Keeping inventories risks production and retail companies to a number of hazards and expenditures. Keeping stock may raise the chance of a price decrease. This might be due to a competitor’s excess production of goods in the market, the debut of a new competing product, or a competitor’s aggressive price structure. Because of advancements in technology, advances in product development, and changes in client preferences, inventory may become obsolete. Stock control must include the cost payments to suppliers as well as the cost of transporting the merchandise to shops, security, and transport costs (Bowersox, 2019). This paper was written for the purpose of discussing the disproportionate risk of holding inventory.
Another thing to take into consideration in managing inventory is the price of purchasing. The price of ordering comprises the cost of requesting, preparing a purchase request, transporting merchandise, and receiving goods at the warehouses. Carrying costs include the cost of maintaining goods in a facility, handling fees, insuring and payment made for the inventory system, and potential costs locked away in inventories. The term potential cost alludes to the alternate use of cash that the corporation might have made instead of investing in inequities.
The manufacturer or producer selects what stock to make and send when to send it, and in what amount with the pushing distribution system. This implies that the manufacturer is essentially moving or ‘pushing’ inventory supplies throughout the distribution chain. The automaker is responsible for making sure that its production plant continues to operate according to the most efficient and reliable production plan to make sure that more of the correct stock is obtainable to its distribution companies without saddling the distribution network and driving down prices with excessive stock with drive dispersion.

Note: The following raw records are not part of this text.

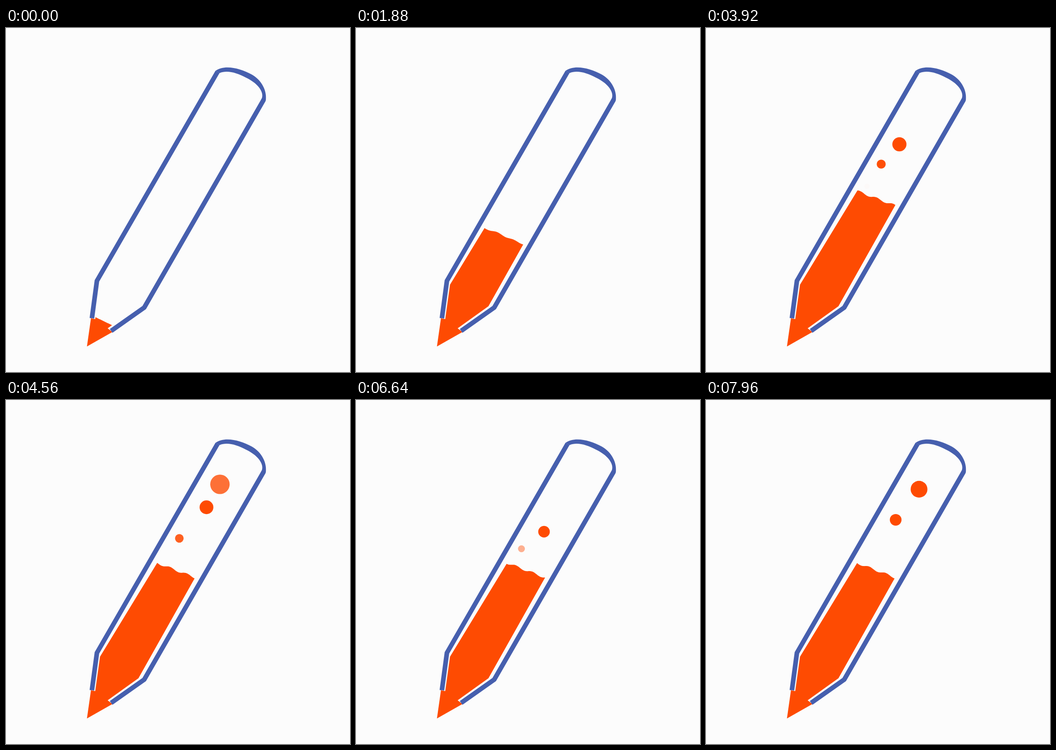
These frames come from a looping animation (748x748 px, 8000 ms). An HTML page with a canvas:

```html
<!DOCTYPE html>
<html lang="en">
<head>
<meta charset="utf-8">
<title>Filling pencil</title>
<style>
  html, body { margin: 0; width: 100%; height: 100%; overflow: hidden; background: #fcfcfc; }
  canvas { display: block; width: 100%; height: 100%; }
</style>
</head>
<body>
<canvas width="748" height="748"></canvas>
<script>
const ctx = document.querySelector('canvas').getContext('2d');
const LOOP = 8000, STEP = 40, RISE = 3000, BUBBLE_CYCLE = 3000;
const BLUE = '#465fae', ORANGE = '#fe4b02', PAPER = '#fcfcfc';

const body = new Path2D('M176 692.5 184.8 631 194 633 204.5 558 327 357 420 205 513 205 288 605 221 653 231.5 661Z');
const walls = new Path2D('M186.8 631.2 197.7 549.8 460 95.3M560.3 156 300.6 607.8 228.6 658.6');
const cap = new Path2D('M455.8 93C475 79 509 87 535 101.5C557 114.5 567.5 137 565 157L563.5 160 554.5 156.5C560 148 557 138 550 129C543 120 533 113.5 522 108C502 97.5 481 91 464.5 98Z');

// pace bends the rise in time, bend shapes the sideways drift
const bubbles = [
  { start: 220, life: 1720, pace: .83, x: 405, y: 350, bend: 2, grow: 2 },
  { start: 420, life: 2040, pace: 1, x: 350, y: 345, bend: .75, grow: 0 },
  { start: 880, life: 2000, pace: 1.4, x: 350, y: 345, bend: .75, grow: 0 }
];
const exit = { x: 478, y: 145 };

const clamp = v => Math.min(1, Math.max(0, v));
const smooth = v => (v = clamp(v), v * v * (3 - 2 * v));
const easeSine = v => (1 - Math.cos(Math.PI * clamp(v))) / 2;
const mix = (a, b, k) => a + (b - a) * k;
const wave = (x, start, length) => Math.sin(2 * Math.PI * (x - start) / length);

function drawLiquid(t) {
  const level = easeSine(t / RISE);
  const cx = mix(212.5, 370.5, level), cy = mix(637.5, 370.5, level);
  const slope = mix(.486, .385, clamp(t / 2500));
  const ripple = smooth((t - 1000) / 1600);
  const swell = 2 * clamp(t / 1000) * (1 - ripple);
  const drift = 386 - .0217 * (t - 2800);

  ctx.save();
  ctx.clip(body);
  ctx.beginPath();
  ctx.moveTo(150, 748);
  for (let x = 150; x <= 520; x++) {
    ctx.lineTo(x, cy + slope * (x - cx)
      - swell * wave(x, cx - 35, 80)
      - 2.4 * ripple * wave(x, drift, 36));
  }
  ctx.lineTo(520, 748);
  ctx.fill();
  ctx.restore();
}

function drawBubbles(t) {
  if (t < BUBBLE_CYCLE) return;
  for (const b of bubbles) {
    const age = (t % BUBBLE_CYCLE - b.start) / b.life;
    if (age <= 0 || age >= 1) continue;
    const p = age ** b.pace;
    const x = mix(b.x, exit.x, smooth(p) ** b.bend);
    const y = mix(b.y, exit.y, p);
    ctx.globalAlpha = clamp(p * 4) * clamp((1 - p) * 4.2);
    ctx.beginPath();
    ctx.arc(x, y, 20.4 - .083 * (y - 168) + b.grow, 0, 2 * Math.PI);
    ctx.fill();
  }
  ctx.globalAlpha = 1;
}

function draw(t) {
  ctx.fillStyle = PAPER;
  ctx.fillRect(0, 0, 748, 748);
  ctx.fillStyle = ORANGE;
  drawLiquid(t);
  drawBubbles(t);
  ctx.strokeStyle = ctx.fillStyle = BLUE;
  ctx.lineWidth = 10.1;
  ctx.stroke(walls);
  ctx.fill(cap);
}

let start;
function tick(now) {
  start ??= now;
  draw(Math.floor((now - start) % LOOP / STEP) * STEP);
  requestAnimationFrame(tick);
}
draw(0);
requestAnimationFrame(tick);
</script>
</body>
</html>
```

When supplies fall short of what is required, they result in increased costs. Stock shortages also lead to higher costs, consumer unhappiness, a decline in revenues, and a rise in company loss. Because of its subjective character, measuring shortfall costs is challenging. In reality, the lost contributions as a consequence of the inability to satisfy demand is a reasonable estimate. In circumstances where a run-out does not result in the loss of business, extra fees for last-minute purchases may be called shortfall costs.
The main difficulty with a push distribution channel is that the producer is generally the component in the production process that is the furthest distance from the final customer. A push marketing approach typically results in lower awareness of demand when there is no openness, good communication, or cooperation along the chain from final consumer to distributor to manufacturing (Waters, 2019). This leads to inefficient delivery of services and shortfalls or excesses farther down the supply chain. Although there is no single answer to all of a logistic chain’s difficulties, a push delivery model can improve demand awareness at each endpoint by installing a unified and robust inventory tracking platform. These days, the best systems on the market provide openness and cooperation between the producer, supplier, and retail locations.
To summarize, a trend to push inventory back up the distribution channel exists because stock control is dangerous, and the risk changes depending on the company’s distribution channel location. This could be due to a rival’s overproduction of products available in the market, introducing a new competitive product, or a supplier’s aggressive pricing strategy. Another factor to consider while managing inventories is the cost of purchasing. The producer decides what stock to build when to distribute it, and how much to send through the pushed distribution model. The fundamental issue with a push distribution network is that the manufacturer is usually the element in the manufacturing method closest to the ultimate client.
Bowersox, D. (2019). Supply Chain Logistics Management (5th Edition).
Waters, D. (2019). Supply chain management: An introduction to logistics. Bloomsbury Publishing.